- **TASK TO CARRY OUT**: What lines below mention the word "tileId"? Copy each one.

=== INFORMATION PROVIDED ===

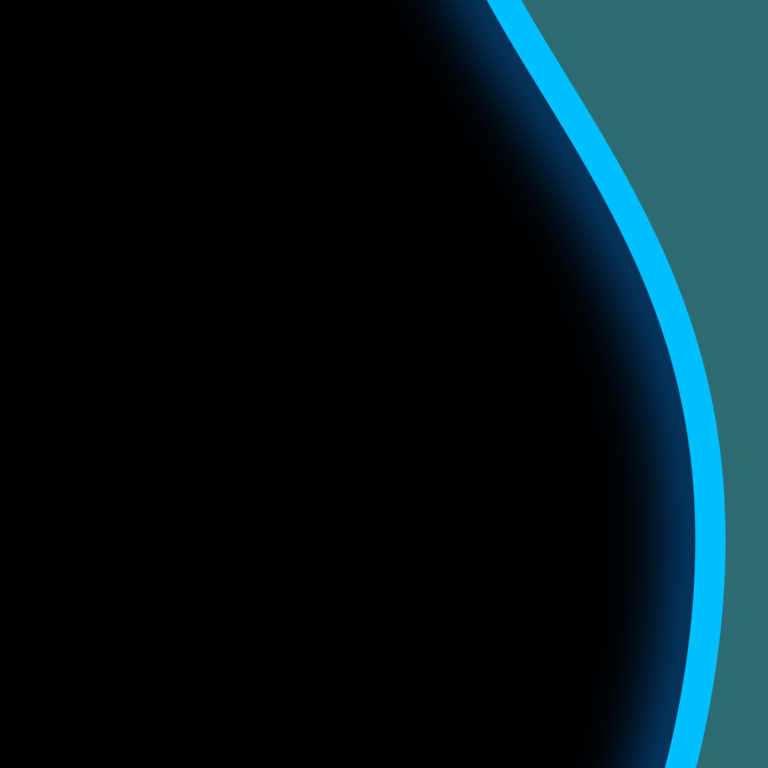
Reproduce this background procedurally as a WebGL 1 fragment shader.

```glsl
precision highp float;
// A bright cyan curve with a soft blue inner glow, between black and flat teal.

#define BULGE vec2(0.925, 0.297)
#define HALF_WIDTH 0.0197
#define GLOW_REACH 0.0585
#define TEAL vec3(0.175, 0.42, 0.45)
#define CYAN vec3(0.0, 0.75, 1.0)
#define GLOW vec3(0.02, 0.2, 0.36)

uniform vec2 u_resolution;

// Horizontal position of the curve's centre line at height y
float curveX(float y) {
  float u = y - BULGE.y;
  return BULGE.x - u * u * (0.5 + u * (0.273 + u * (0.0963 - 0.563 * u)));
}

// Derivative of curveX
float curveSlope(float y) {
  float u = y - BULGE.y;
  return -u * (1.0 + u * (0.819 + u * (0.385 - 2.815 * u)));
}

// Distance to the centre line: negative on the left, positive on the right
float curveDistance(vec2 p) {
  float y = p.y;
  for (int i = 0; i < 5; i++) {
    float slope = curveSlope(y);
    float stride = ((p.x - curveX(y)) * slope + p.y - y) / (1.0 + slope * slope);
    y = clamp(y + stride, -0.2, 1.2);
  }
  float side = p.x < curveX(p.y) ? -1.0 : 1.0;
  return side * length(p - vec2(curveX(y), y));
}

void main() {
  vec2 p = gl_FragCoord.xy / u_resolution;
  float pixel = 1.0 / min(u_resolution.x, u_resolution.y);
  float d = curveDistance(p);

  // Glow fading leftward into black
  float depth = max(-d - HALF_WIDTH, 0.0) / GLOW_REACH;
  vec3 color = GLOW * exp(-depth * depth);

  // Flat area on the right, then the line on top
  color = mix(color, TEAL, smoothstep(-pixel, pixel, d));
  float line = 1.0 - smoothstep(-pixel, pixel, abs(d) - HALF_WIDTH);
  color = mix(color, CYAN, line);

  gl_FragColor = vec4(color, 1.0);
}
```
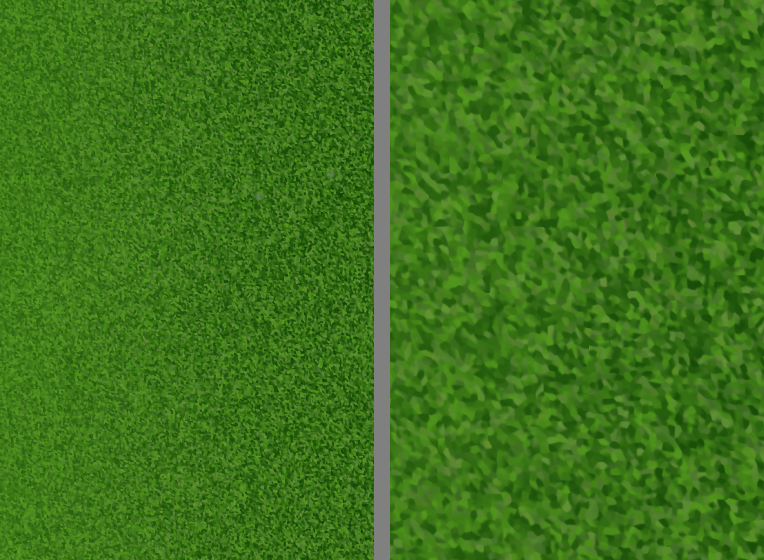
Left, the full canvas; right, a detail of the centre.
A WebGL 1 fragment shader for this texture:

```glsl
precision highp float;
// Close-cut lawn: fine blended grass blades, soft mowing tones, dry flecks and two pale spots.
uniform vec2 u_resolution;

#define BLADE_ROWS 252.0
#define BLADE_SHARPNESS 6.0
#define BLADE_ANGLE -0.9
#define ANGLE_SPREAD 2.2
#define CONTRAST 0.84
#define CLUMP_AMOUNT 0.07
#define SHADOW_GREEN vec3(0.090, 0.290, 0.030)
#define SUNLIT_GREEN vec3(0.345, 0.615, 0.120)
#define OLIVE_SHIFT vec3(0.055, -0.012, 0.090)
#define STRAW vec3(0.450, 0.540, 0.220)
#define PALE_SPOT vec3(0.420, 0.540, 0.360)

vec3 hash3(vec2 cell) {
  vec3 q = fract(cell.xyx * vec3(0.1031, 0.1030, 0.0973));
  q += dot(q, q.yxz + 33.33);
  return fract((q.xxy + q.yzz) * q.zyx);
}

// Smooth cellular mosaic of stretched blades: x = shade, y = dryness, z = straw.
vec3 blades(vec2 p) {
  vec2 home = floor(p);
  vec3 sum = vec3(0.0);
  float total = 0.0;
  for (int j = -1; j <= 1; j++) {
    for (int i = -1; i <= 1; i++) {
      vec2 cell = home + vec2(float(i), float(j));
      vec3 place = hash3(cell + 17.0);
      vec3 look = hash3(cell + 731.0);
      vec2 d = p - cell - place.xy;
      float angle = BLADE_ANGLE + (place.z - 0.5) * ANGLE_SPREAD;
      vec2 axis = vec2(cos(angle), sin(angle));
      vec2 local = vec2(dot(d, axis) * 0.72, dot(d, vec2(-axis.y, axis.x)) * 1.35);
      float weight = exp(-BLADE_SHARPNESS * dot(local, local));
      sum += weight * vec3(look.xy, smoothstep(0.88, 0.96, look.z));
      total += weight;
    }
  }
  return sum / max(total, 1e-5);
}

// Broad uneven tone from layered sines.
float patches(vec2 p) {
  float a = sin(p.x * 9.0 + 1.7 * sin(p.y * 5.0 + 0.6));
  float b = sin(p.y * 13.0 - p.x * 7.0 + 2.0);
  float c = sin(p.x * 31.0 + p.y * 23.0 + 2.0 * sin(p.y * 17.0));
  return 0.5 * a + 0.3 * b + 0.2 * c;
}

void main() {
  vec2 uv = gl_FragCoord.xy / u_resolution;
  vec2 p = gl_FragCoord.xy / u_resolution.y;
  float rightward = smoothstep(0.0, 1.0, uv.x);

  vec3 blade = blades(p * BLADE_ROWS);
  vec3 clump = blades(p * BLADE_ROWS * 0.42 + 300.0);

  // Light falls off to the right and toward the upper middle, where the pile is rougher.
  float hollow = exp(-9.0 * dot(uv - vec2(0.58, 0.82), uv - vec2(0.58, 0.82)));
  float tone = 0.07 - 0.15 * rightward - 0.04 * hollow + 0.02 * patches(p);
  float relief = (blade.x - 0.5) * CONTRAST + (clump.x - 0.5) * CLUMP_AMOUNT;
  float light = 0.53 + tone + relief * mix(0.78, 1.2, rightward);
  vec3 color = mix(SHADOW_GREEN, SUNLIT_GREEN, light);

  // Olive blades and straw flecks catch the light; both are rare at the fresh left edge.
  float worn = smoothstep(0.0, 0.55, uv.x);
  float lit = smoothstep(0.2, 0.6, light);
  color += OLIVE_SHIFT * smoothstep(0.35, 0.85, blade.y) * lit * mix(0.4, 1.0, worn);
  color = mix(color, STRAW, blade.z * lit * mix(0.08, 0.4, worn));

  // Two small worn spots with ragged rims.
  for (int i = 0; i < 2; i++) {
    vec2 center = vec2(0.464, 0.650) + float(i) * vec2(0.126, 0.040);
    float reach = length(p - center) + (blade.x - 0.5) * 0.006;
    color = mix(color, PALE_SPOT, 0.6 * (1.0 - smoothstep(0.004, 0.010, reach)));
  }
  gl_FragColor = vec4(clamp(color, 0.0, 1.0), 1.0);
}
```
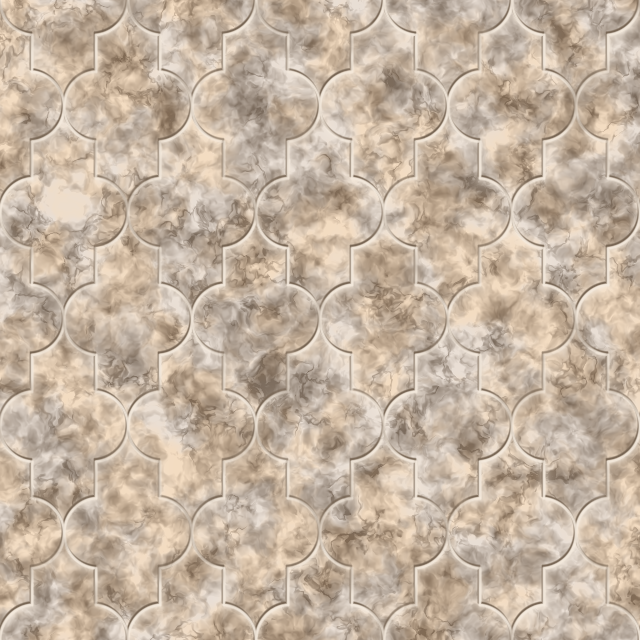
A WebGL 2 fragment shader for this pattern:

```glsl
#version 300 es
precision highp float;
// Mottled beige stone cut into interlocking lantern-shaped tiles with bevelled joints.

#define TILES_ACROSS 5.0
#define TILES_DOWN 3.0
#define BULGE_RADIUS 0.055
#define JOINT_WIDTH 0.0022
#define SHADOW_WIDTH 0.0019
#define GLOW_REACH 0.0075
#define MOTTLE_CONTRAST 1.25
#define GRAIN_CONTRAST 1.15
#define VEIN_STRENGTH 0.42
#define TILE_VARIATION 0.05

uniform vec2 u_resolution;
out vec4 fragColor;

const vec3 STONE_DARK = vec3(0.53, 0.46, 0.39);
const vec3 STONE_LIGHT = vec3(0.93, 0.87, 0.80);
const vec3 JOINT_WHITE = vec3(0.96, 0.92, 0.87);
const vec3 JOINT_SHADOW = vec3(0.45, 0.38, 0.31);
const vec3 WARM_TINT = vec3(1.025, 0.99, 0.945);
const vec3 COOL_TINT = vec3(0.98, 1.00, 1.04);

float hash(vec2 cell) {
    uvec2 k = uvec2(ivec2(floor(cell)) + 4096);
    uint h = k.x * 1597334677u ^ k.y * 3812015801u;
    h = (h ^ (h >> 15)) * 2246822519u;
    h ^= h >> 13;
    return float(h & 65535u) / 65535.0;
}

float noise(vec2 p) {
    vec2 i = floor(p), f = p - i;
    f = f * f * (3.0 - 2.0 * f);
    return mix(mix(hash(i), hash(i + vec2(1, 0)), f.x),
               mix(hash(i + vec2(0, 1)), hash(i + vec2(1, 1)), f.x), f.y);
}

float fbm(vec2 p, int octaves) {
    const mat2 TURN = mat2(1.6, 1.2, -1.2, 1.6);
    float sum = 0.0, total = 0.0, weight = 0.5;
    for (int octave = 0; octave < octaves; octave++) {
        sum += weight * noise(p);
        total += weight;
        p = TURN * p + 17.3;
        weight *= 0.6;
    }
    return sum / total;
}

// Distance to the nearest joint; also yields the id of the tile under p.
float jointDistance(vec2 p, out vec2 tileId) {
    vec2 period = 1.0 / vec2(TILES_ACROSS, TILES_DOWN);
    vec2 grid = p / period - vec2(0.5, 0.0);
    vec2 cell = floor(grid + 0.5);
    vec2 local = (grid - cell) * period;
    vec2 a = abs(local);

    // Each quadrant maps onto itself under a half turn about its middle.
    vec2 middle = 0.25 * period;
    bool upper = a.y > middle.y;
    if (upper) a = 2.0 * middle - a;

    vec2 fromBulge = a - vec2(2.0 * middle.x - BULGE_RADIUS, 0.0);
    float bulge = length(fromBulge) - BULGE_RADIUS;
    float neckStart = BULGE_RADIUS - 0.0003;
    float neck = length(vec2(a.x - middle.x, max(neckStart - a.y, 0.0)));
    bool inside = (a.x < middle.x || bulge < 0.0) != upper;
    tileId = 2.0 * cell + (inside ? vec2(0.0) : sign(local));
    return a.x > middle.x ? min(abs(bulge), neck) : neck;
}

vec3 stone(vec2 p, vec2 tileId) {
    vec2 warp = vec2(fbm(p * 22.0 + 3.1, 4), fbm(p * 22.0 + 41.7, 4)) - 0.5;
    vec2 q = p + 0.03 * warp;
    float tone = 0.63 + MOTTLE_CONTRAST * (fbm(q * 19.0, 4) - 0.5);
    tone += GRAIN_CONTRAST * (fbm(q * 66.0 + 9.0, 3) - 0.5);
    tone += TILE_VARIATION * (hash(tileId) - 0.5);

    // Crinkled dark veins, gathered in patches.
    float ridge = 1.0 - abs(2.0 * fbm(q * 38.0 + 63.0, 4) - 1.0);
    float patches = smoothstep(0.42, 0.66, fbm(p * 17.0 + 87.0, 3));
    tone -= VEIN_STRENGTH * smoothstep(0.80, 1.0, ridge) * patches;

    float warmth = fbm(q * 15.0 + 120.0, 4) + 0.12 * (hash(tileId + 50.0) - 0.5);
    vec3 tint = mix(COOL_TINT, WARM_TINT, smoothstep(0.3, 0.7, warmth));
    return mix(STONE_DARK, STONE_LIGHT, clamp(tone, -0.1, 1.0)) * tint;
}

void main() {
    float side = min(u_resolution.x, u_resolution.y);
    vec2 p = gl_FragCoord.xy / side;
    float soft = max(1.0 / side, 0.0016);
    vec2 tileId, unused;
    float joint = jointDistance(p, tileId);
    float shadow = jointDistance(p + vec2(0.0016, -0.0038), unused);
    float glow = jointDistance(p + vec2(-0.001, 0.003), unused);
    vec3 color = stone(p, tileId);

    // Light falls from above: pale rim below each joint, shade above it.
    float wear = smoothstep(0.3, 0.6, fbm(p * 16.0 + 200.0, 3));
    color = mix(color, JOINT_WHITE, 0.6 * exp(-glow / GLOW_REACH) * mix(0.5, 1.0, wear));
    float shade = 1.0 - smoothstep(SHADOW_WIDTH - soft, SHADOW_WIDTH + soft, shadow);
    color = mix(color, JOINT_SHADOW, shade * mix(0.6, 0.95, wear));
    float line = 1.0 - smoothstep(JOINT_WIDTH - soft, JOINT_WIDTH + soft, joint);
    color = mix(color, JOINT_WHITE, line * mix(0.5, 0.9, wear));
    fragColor = vec4(color, 1.0);
}
```
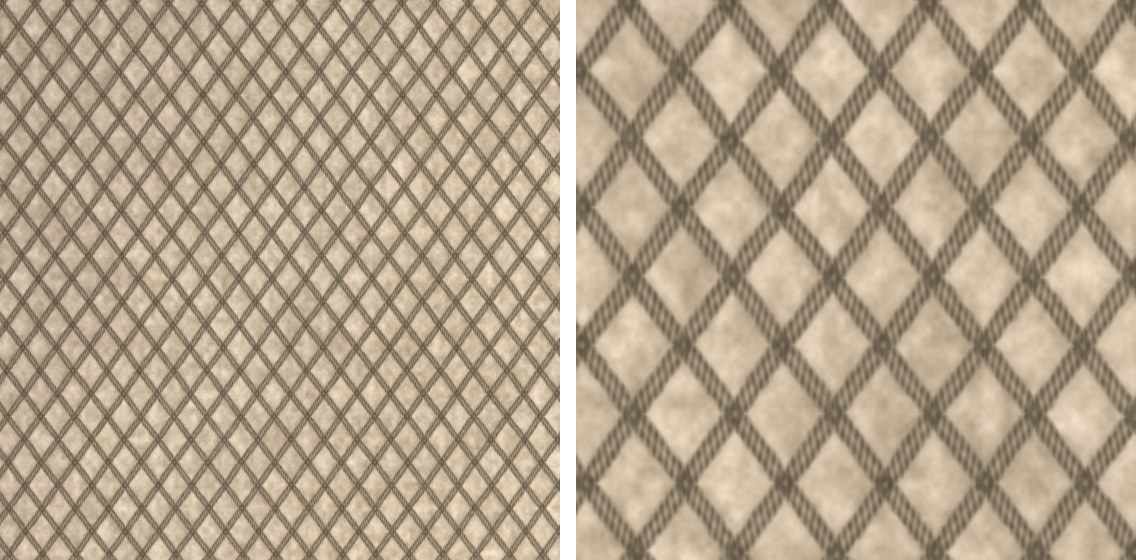
Left, the full canvas; right, a detail of the centre.
Give the GLSL for this texture, as a Shadertoy shader.

```glsl
// Quilted beige fabric: a slightly sheared lattice of stitched diagonal threads
// encloses soft, mottled diamond pads. Two oblique coordinates give the threads
// and cells; value noise adds nap, grain, wobble and broad uneven light.
#define REPEATS vec2(16.8, 12.2)
#define ANCHOR vec2(0.486, 0.502)
#define SHEAR 0.014
#define WOBBLE 0.035
#define THREAD_HALF 0.112
#define THREAD_SOFT 0.042
#define STITCHES 9.0
#define NAP_STRENGTH 0.13
#define GRAIN_STRENGTH 0.09
#define PAD_COLOR vec3(0.805, 0.735, 0.635)
#define THREAD_COLOR vec3(0.545, 0.490, 0.408)
#define KNOT_COLOR vec3(0.370, 0.330, 0.265)

const float TAU = 6.2831853;

float hash(vec2 p) {
    return fract(sin(dot(p, vec2(127.1, 311.7))) * 43758.5453);
}

float noise(vec2 p) {
    vec2 i = floor(p), f = fract(p);
    f = f * f * (3.0 - 2.0 * f);
    return mix(mix(hash(i), hash(i + vec2(1, 0)), f.x),
               mix(hash(i + vec2(0, 1)), hash(i + vec2(1, 1)), f.x), f.y);
}

float fbm(vec2 p) {
    float sum = 0.0, amp = 0.5;
    for (int i = 0; i < 4; i++) {
        sum += amp * noise(p);
        p = p * 2.03 + 17.3;
        amp *= 0.5;
    }
    return sum / 0.9375;
}

// Thread coverage for a distance measured in lattice periods
float threadMask(float d, float soft) {
    return 1.0 - smoothstep(THREAD_HALF - soft, THREAD_HALF + soft, d);
}

// Braided tone: darker rims, paler core and alternating stitches
float braid(float offset, float along) {
    float rim = smoothstep(0.0, 0.065, abs(offset));
    float twist = sin(TAU * (along * STITCHES + offset * 5.0));
    return 0.045 - 0.085 * rim + 0.055 * twist;
}

void mainImage(out vec4 fragColor, in vec2 fragCoord) {
    vec2 p = fragCoord / iResolution.xy;
    float pixel = length(REPEATS) / min(iResolution.x, iResolution.y);

    // Oblique lattice coordinates: threads lie at integers of either axis
    vec2 u = p - ANCHOR;
    u.x += SHEAR * u.y;
    u *= REPEATS;
    vec2 wobble = vec2(noise(p * 24.0), noise(p * 24.0 + 71.0)) - 0.5;
    vec2 lattice = vec2(u.x + u.y, u.x - u.y) + WOBBLE * wobble;
    vec2 cell = floor(lattice);
    vec2 local = fract(lattice) - 0.5;
    vec2 offset = fract(lattice + 0.5) - 0.5;
    vec2 dist = abs(offset);

    // Pads: gentle dome, directional light, and tone varying by cell
    float rise = 1.0 - smoothstep(0.12, 0.48, max(abs(local.x), abs(local.y)));
    float up = (local.x - local.y) * 0.5;
    float side = (local.x + local.y) * 0.5;
    float nap = fbm(p * vec2(95.0, 75.0)) - 0.5;
    float fleck = noise(p * 230.0) - 0.5;
    float tone = 0.018 * rise + 0.03 * up - 0.09 * side;
    tone += 0.045 * (hash(cell) - 0.5);
    tone += 2.0 * NAP_STRENGTH * nap + 0.5 * GRAIN_STRENGTH * fleck;
    vec3 pad = PAD_COLOR + tone * vec3(1.0, 1.02, 1.04);

    // Threads: soft edges frayed by fine fibres
    float soft = max(THREAD_SOFT, pixel);
    float fray = 0.025 * (noise(p * 210.0 + 9.0) - 0.5);
    float maskA = threadMask(dist.x + fray, soft);
    float maskB = threadMask(dist.y + fray, soft);
    float cover = max(maskA, maskB);
    float weave = dist.x < dist.y ? braid(offset.x, lattice.y)
                                  : braid(offset.y, lattice.x);
    float grain = GRAIN_STRENGTH * (noise(p * 260.0 + 33.0) - 0.5);
    vec3 thread = THREAD_COLOR + weave + grain;

    // Knots: dark ring around a small pale stitch at each crossing
    float r = length(offset);
    float knot = 1.0 - smoothstep(0.075, 0.16, r);
    float stitch = 1.0 - smoothstep(0.015, 0.045 + pixel * 0.5, r);
    thread = mix(thread, KNOT_COLOR + grain, 0.75 * knot);
    thread += 0.09 * stitch;

    // Shallow shade where the pads sink toward the seams
    float seam = 1.0 - smoothstep(0.10, 0.24, min(dist.x, dist.y));
    vec3 color = mix(pad * (1.0 - 0.06 * seam), thread, cover);

    // Broad light: warmer and dimmer at upper left, brighter at lower right
    float light = 0.06 * (p.x - p.y) + 0.09 * (fbm(p * 3.0 + 4.0) - 0.5);
    color *= 1.0 + light;
    fragColor = vec4(clamp(color, 0.0, 1.0), 1.0);
}
```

===

- **FINISHED EXERCISE**:
float jointDistance(vec2 p, out vec2 tileId) {
    tileId = 2.0 * cell + (inside ? vec2(0.0) : sign(local));
vec3 stone(vec2 p, vec2 tileId) {
    tone += TILE_VARIATION * (hash(tileId) - 0.5);
    float warmth = fbm(q * 15.0 + 120.0, 4) + 0.12 * (hash(tileId + 50.0) - 0.5);
    vec2 tileId, unused;
    float joint = jointDistance(p, tileId);
    vec3 color = stone(p, tileId);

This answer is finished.